It didn't and your assumption that it's really old was correct. The term was used long before, mostly for surprise sideboard strategies of various combo decks (for example Trix) for the mirror match, when combo parts (Illusions of Grandeur, Donate) would be replaced with hate (Pyroblast) and an alternative win condition (Phyrexian Negator).

And more than being "just" a triple-Top 8 World Champion decklist, Ghazi-Glare was a teacher that, more than a dozen years later, we can still learn from.

I don't think 2005 was a dozen years ago.

But we surely can still learn from Ghazi-Glare in 2018.

"I know pretty much everyone knows this but I have to say: The Rock was Green-Black, not Green-Blue.
(sorry, I just can't help myself)"

And designed by Sol Malka, if I'm not mistaken.  

"It didn't and your assumption that it's really old was correct. The term was used long before, mostly for surprise sideboard strategies of various combo decks (for example Trix) for the mirror match, when combo parts (Illusions of Grandeur, Donate) would be replaced with hate (Pyroblast) and an alternative win condition (Phyrexian Negator)."

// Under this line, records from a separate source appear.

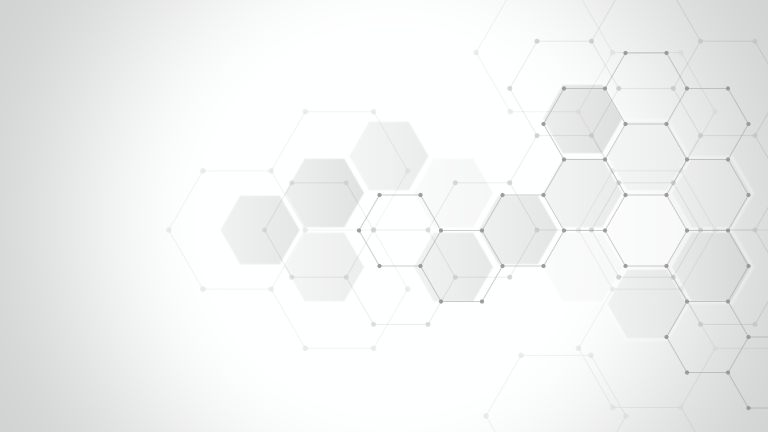
Give the GLSL for this background, as a Shadertoy shader.

```glsl
// Pale grey backdrop with soft hexagon tiles and overlapping molecular line grids.

// Signed distance to a flat-topped hexagon with circumradius r
float hexagon(vec2 p, float r) {
    p = abs(p);
    return max(p.y, dot(p, vec2(0.866, 0.5))) - 0.866 * r;
}

// Distance to the nearest corner of that hexagon
float corner(vec2 p, float r) {
    p = abs(p);
    return min(length(p - vec2(r, 0.0)), length(p - r * vec2(0.5, 0.866)));
}

// Centre of a cell; odd columns sit half a row higher
vec2 cellCentre(vec2 origin, vec2 pitch, int column, int row) {
    return origin + pitch * vec2(column, float(row) + 0.5 * float(column & 1));
}

float coverage(float d, float px) {
    return clamp(0.5 - d / px, 0.0, 1.0);
}

// Outline (x) and corner dots (y) of one hexagon
vec2 wireHex(vec2 p, float r, float dotSize, float px) {
    return vec2(coverage(abs(hexagon(p, r)) - 0.5, px),
                coverage(corner(p, r) - dotSize, px));
}

// Wire grid; each column holds a first and last row
vec2 wireGrid(vec2 p, vec2 origin, float r, float dotSize, float px, ivec2 rows[7]) {
    vec2 ink = vec2(0.0);
    for (int i = 0; i < 7; i++) {
        for (int k = rows[i].x; k <= rows[i].y; k++) {
            vec2 c = cellCentre(origin, r * vec2(1.5, 1.732), i, k);
            ink = max(ink, wireHex(p - c, r, dotSize, px));
        }
    }
    return ink;
}

void mainImage(out vec4 fragColor, in vec2 fragCoord) {
    // Canvas is 768 by 432 units
    float px = 432.0 / iResolution.y;
    vec2 p = fragCoord / iResolution.xy * vec2(768.0, 432.0);

    // Bright centre falling to grey sides
    float tone = 1.0 - 0.175 * smoothstep(0.45, 1.15, length(p - vec2(392.0, 212.0)) / 400.0);

    // Shaded tiles with a white rim
    ivec2 tileRows[8] = ivec2[8](ivec2(0, 0), ivec2(-1, 0), ivec2(1, 1), ivec2(-1, 0),
                                 ivec2(0, 0), ivec2(-1, 1), ivec2(-1, 1), ivec2(-1, 0));
    float shades[15] = float[15](0.085, 0.06, 0.10, 0.065, 0.08, 0.03, 0.09,
                                 0.025, 0.07, 0.11, 0.085, 0.02, 0.06, 0.13, 0.10);
    int tile = 0;
    for (int i = 0; i < 8; i++) {
        for (int k = tileRows[i].x; k <= tileRows[i].y; k++) {
            vec2 q = p - cellCentre(vec2(260.0, 202.0), vec2(64.5, 74.0), i, k);
            float d = hexagon(q, 39.5);
            tone = mix(tone, 1.0, 0.4 * (1.0 - smoothstep(0.0, 5.0, d)));
            float face = 1.0 - shades[tile] * (1.0 + 0.3 * q.x / 39.5);
            tone = mix(tone, face, 0.9 * coverage(d, px + 1.0));
            tile++;
        }
    }

    // Large faint wires
    vec2 large = wireGrid(p, vec2(237.0, 202.0), 68.3, 2.8, px,
        ivec2[7](ivec2(0, 0), ivec2(-1, 0), ivec2(1, 0), ivec2(1, 1),
                 ivec2(-1, 1), ivec2(-2, -1), ivec2(1, 0)));
    large = max(large, wireHex(p - vec2(556.0, 16.0), 70.0, 2.8, px));
    tone -= 0.05 * large.x;
    tone = mix(tone, 0.83, 0.4 * large.y);

    // Medium wires, stronger towards the right
    vec2 medium = wireGrid(p, vec2(319.0, 202.0), 54.5, 2.5, px,
        ivec2[7](ivec2(0, 0), ivec2(-1, -1), ivec2(0, 0), ivec2(0, 1),
                 ivec2(0, 2), ivec2(-1, 1), ivec2(1, 0)));
    tone -= 0.07 * medium.x;
    tone = mix(tone, 0.76, mix(0.45, 0.7, smoothstep(300.0, 600.0, p.x)) * medium.y);

    // Small dark wires in front
    vec2 small = wireGrid(p, vec2(400.0, 201.5), 41.0, 2.1, px,
        ivec2[7](ivec2(0, 0), ivec2(-1, -1), ivec2(0, 0), ivec2(0, 1),
                 ivec2(0, 2), ivec2(-2, 1), ivec2(-2, -2)));
    tone = mix(tone, 0.6, 0.5 * small.x);
    tone = mix(tone, 0.58, 0.9 * small.y);

    fragColor = vec4(vec3(tone) + vec3(-0.002, 0.0, 0.002), 1.0);
}
```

THANK YOU.  A lot of people forget that was a large part of Trix's dominance was that you couldn't tell if the deck was changing or not (A least when top pros sideboarded) and whether your hate for the combo would be dead in your hand.

Those who fear the darkness have never seen what the light can do.

I've seen angels fall from blinding heights. But you yourself are nothing so divine. Just next in line.

191752181 wrote:
All I'm saying is, I don't really see how she goes around petrifying swords and boots and especially mirrors. How the heck does she beat a Panoptic Mirror? It makes no sense for artifacts either. Or enchantments, for that matter. "Well, you see, Jimmy cast this spell to flood the mountain, but then the gorgon just looked at the water really hard and it went away."